In the data below, find each line that contains the word "Sans" and copy it.

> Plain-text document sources
····················

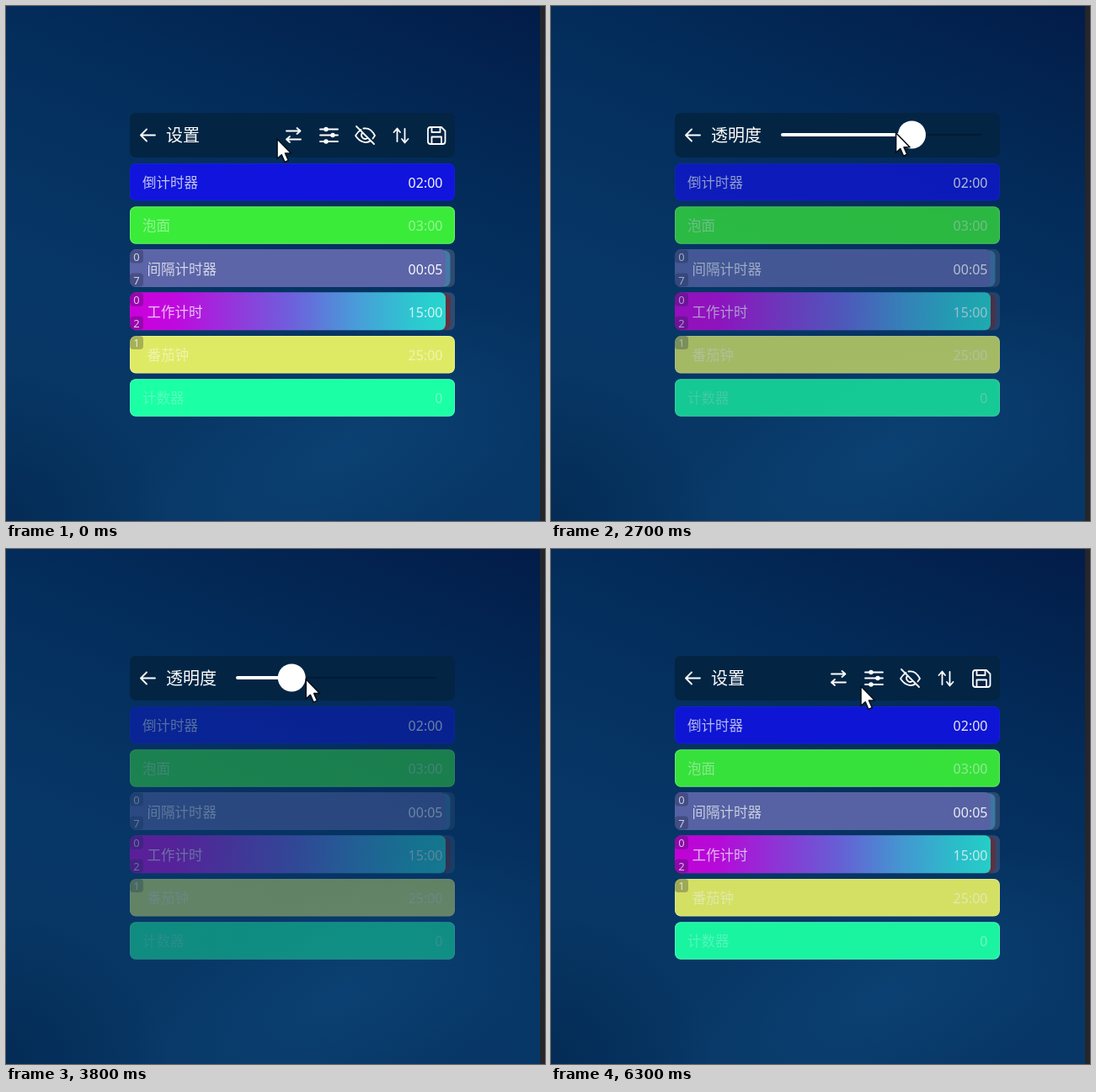
These frames come from a looping animation (640 by 612 pixels, 6.4 s). An HTML page:

```html
<!DOCTYPE html>
<html lang="zh">
<head>
<meta charset="utf-8">
<style>
  html, body { margin: 0; width: 100%; height: 100%; overflow: hidden; background: #05305f; }
  svg { display: block; width: 100vw; height: 100vh; }
  text { font: 16.5px "Noto Sans CJK SC", "Noto Sans CJK", sans-serif; fill: #fff; }
  .num { font: 16px "Noto Sans", sans-serif; text-anchor: end; }
  .badge { font: 13px "Noto Sans", sans-serif; text-anchor: middle; fill-opacity: .75; }
  .title { font-size: 20px; }
  .line { fill: none; stroke: #fff; stroke-width: 1.8; stroke-linecap: round; stroke-linejoin: round; }
</style>
</head>
<body>
<svg viewBox="0 0 640 612">
  <defs>
    <linearGradient id="sky" gradientUnits="userSpaceOnUse" x1="590" y1="-20" x2="330" y2="612">
      <stop offset="0" stop-color="#031c48"/>
      <stop offset=".35" stop-color="#032c5a"/>
      <stop offset=".75" stop-color="#073767"/>
      <stop offset="1" stop-color="#083765"/>
    </linearGradient>
    <radialGradient id="glow" gradientUnits="userSpaceOnUse" cx="0" cy="0" r="1"
      gradientTransform="translate(400 530) rotate(-25) scale(300 130)">
      <stop offset="0" stop-color="#0c4577" stop-opacity=".7"/>
      <stop offset="1" stop-color="#0c4577" stop-opacity="0"/>
    </radialGradient>
    <radialGradient id="corner" gradientUnits="userSpaceOnUse" cx="0" cy="612" r="190">
      <stop offset="0" stop-color="#02264f" stop-opacity=".7"/>
      <stop offset="1" stop-color="#02264f" stop-opacity="0"/>
    </radialGradient>
    <linearGradient id="work">
      <stop offset="0" stop-color="#cc00dc"/>
      <stop offset=".14" stop-color="#c008df"/>
      <stop offset=".32" stop-color="#9634dc"/>
      <stop offset=".52" stop-color="#6c62dc"/>
      <stop offset=".73" stop-color="#46a0d8"/>
      <stop offset=".9" stop-color="#2cc8d0"/>
      <stop offset="1" stop-color="#28d6cc"/>
    </linearGradient>
  </defs>

  <rect width="640" height="612" fill="url(#sky)"/>
  <rect width="640" height="612" fill="url(#glow)"/>
  <rect width="640" height="612" fill="url(#corner)"/>
  <rect x="634" width="6" height="612" fill="#24262b"/>

  <rect x="147" y="127" width="386" height="53" rx="7" fill="#042442" fill-opacity=".92"/>
  <path class="line" d="M177 153.500H160M167 146.500L160 153.500L167 160.500" stroke-width="2"/>
  <text class="title" id="title" x="190" y="161"></text>

  <g id="icons" class="line">
    <path d="M333 148.500H349M345.500 145L349.500 148.500L345.500 152M350 158.500H333M337 155L333 158.500L337 162"/>
    <path d="M373 146.500H394M373 153.500H394M373 161H394"/>
    <g fill="#fff" stroke="none">
      <circle cx="380" cy="146.500" r="2.700"/><circle cx="388" cy="153.500" r="2.700"/><circle cx="380" cy="161" r="2.700"/>
    </g>
    <path d="M416 143L437 164M421.500 147C418.500 149 416.500 151.500 415 154C420 162 428 164 433 160M424.500 145.500C430 144.500 435 148 438 154L435.500 157.500M422.500 151.500A4.500 4.500 0 0 0 428.500 157.500"/>
    <path d="M464.500 161V146M460.500 150L464.500 145.500L468 150M473.500 146V162M470 158L473.500 162.500L477.500 158"/>
    <path d="M504 144H517L521.500 148.500V161Q521.500 164 518.500 164H504Q501 164 501 161V147Q501 144 504 144ZM505.500 144.500V150H515.500V144.500M505.500 163.500V155.500H517V163.500"/>
  </g>

  <g id="slider">
    <path d="M273 153H511" stroke="#021a33" stroke-width="2"/>
    <path id="fill" stroke="#fff" stroke-width="4" stroke-linecap="round"/>
    <circle id="thumb" cy="153" fill="#fff"/>
  </g>

  <g id="rows"></g>
  <path id="cursor" d="M0 0V23.500L5.200 18.800L9 27.500L13.300 25.500L9.500 17H16.500Z"
    fill="#fff" stroke="#06101c" stroke-width="1.600" stroke-linejoin="round"/>
</svg>

<script>
const $ = id => document.getElementById(id);

// label, value, colour, label opacity, value opacity, badges, stripe colour
const timers = [
  ['倒计时器', '02:00', '#1014dc', .75, .95, []],
  ['泡面', '03:00', '#3aec39', .45, .48, []],
  ['间隔计时器', '00:05', '#5c65a8', .75, .95, ['0', '7'], '#427ba5'],
  ['工作计时', '15:00', 'url(#work)', .75, .78, ['0', '2'], '#66303f'],
  ['番茄钟', '25:00', '#dfea64', .48, .5, ['1']],
  ['计数器', '0', '#1bffa5', .28, .4, []]
];

const box = (x, y, w, h, fill, rx = 7, extra = '') =>
  `<rect x="${x}" y="${y}" width="${w}" height="${h}" rx="${rx}" fill="${fill}" ${extra}/>`;

$('rows').innerHTML = timers.map(([label, value, colour, labelAlpha, valueAlpha, badges, stripe], i) => {
  const y = 187 + i * 51.25;
  const bar = stripe
    ? box(147, y - .5, 386, 45, '#3a5275', 7, 'fill-opacity=".8"') + box(480, y + 1, 47.5, 43, stripe) +
      box(147, y - .5, 375, 45, colour)
    : box(147, y, 386, 44.5, colour) +
      box(147.5, y + .5, 385, 43.5, 'none', 7, `stroke="#fff" stroke-opacity="${i ? .25 : .04}"`);
  const marks = badges.map((mark, k) => {
    const top = y + k * 28;
    return box(147, top, 16, 16, '#10182c', 4, 'fill-opacity=".27"') +
      `<text class="badge" x="155" y="${top + 13}">${mark}</text>`;
  }).join('');
  return bar + marks +
    `<text x="${badges.length ? 167.500 : 162}" y="${y + 29}" fill-opacity="${labelAlpha}">${label}</text>` +
    `<text class="num" x="518.500" y="${y + 29}" fill-opacity="${valueAlpha}">${value}</text>`;
}).join('');

// time, x, y
const cursorPath = [
  [0, 322, 158], [500, 380, 158], [900, 382, 158], [1500, 450, 160], [2000, 481, 158],
  [2200, 504, 153], [2400, 490, 152], [2900, 356, 150], [3500, 311, 152], [3650, 300, 153],
  [4200, 506, 159], [4900, 500, 159], [5400, 170, 153], [5800, 168, 153], [6300, 368, 163], [6400, 372, 161]
];
// time, thumb x
const thumbPath = [
  [0, 508], [2300, 508], [2500, 482], [2900, 375], [3500, 319], [3700, 302], [4200, 488], [4300, 492], [6400, 492]
];
// time, thumb radius
const radiusPath = [[0, 11], [2100, 11], [2300, 16.500], [4400, 16.500], [4600, 11], [6400, 11]];

function at(path, t, column = 1) {
  const i = path.findIndex(key => key[0] > t);
  const a = path[i - 1], b = path[i];
  return a[column] + (b[column] - a[column]) * (t - a[0]) / (b[0] - a[0]);
}

function draw() {
  const t = Math.floor(performance.now() % 6400 / 100) * 100;
  const adjusting = t >= 800 && t < 5800;
  const x = at(thumbPath, t);

  $('title').textContent = adjusting ? '透明度' : '设置';
  $('icons').style.display = adjusting ? 'none' : '';
  $('slider').style.display = adjusting ? '' : 'none';
  $('fill').setAttribute('d', `M275 153H${x}`);
  $('thumb').setAttribute('cx', x);
  $('thumb').setAttribute('r', at(radiusPath, t));
  $('rows').setAttribute('opacity', .2 + .8 * (x - 273) / 235);
  $('cursor').setAttribute('transform', `translate(${at(cursorPath, t)} ${at(cursorPath, t, 2)})`);
  requestAnimationFrame(draw);
}
draw();
</script>
</body>
</html>
```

····················

> ANSWER
  text { font: 16.5px "Noto Sans CJK SC", "Noto Sans CJK", sans-serif; fill: #fff; }
  .num { font: 16px "Noto Sans", sans-serif; text-anchor: end; }
  .badge { font: 13px "Noto Sans", sans-serif; text-anchor: middle; fill-opacity: .75; }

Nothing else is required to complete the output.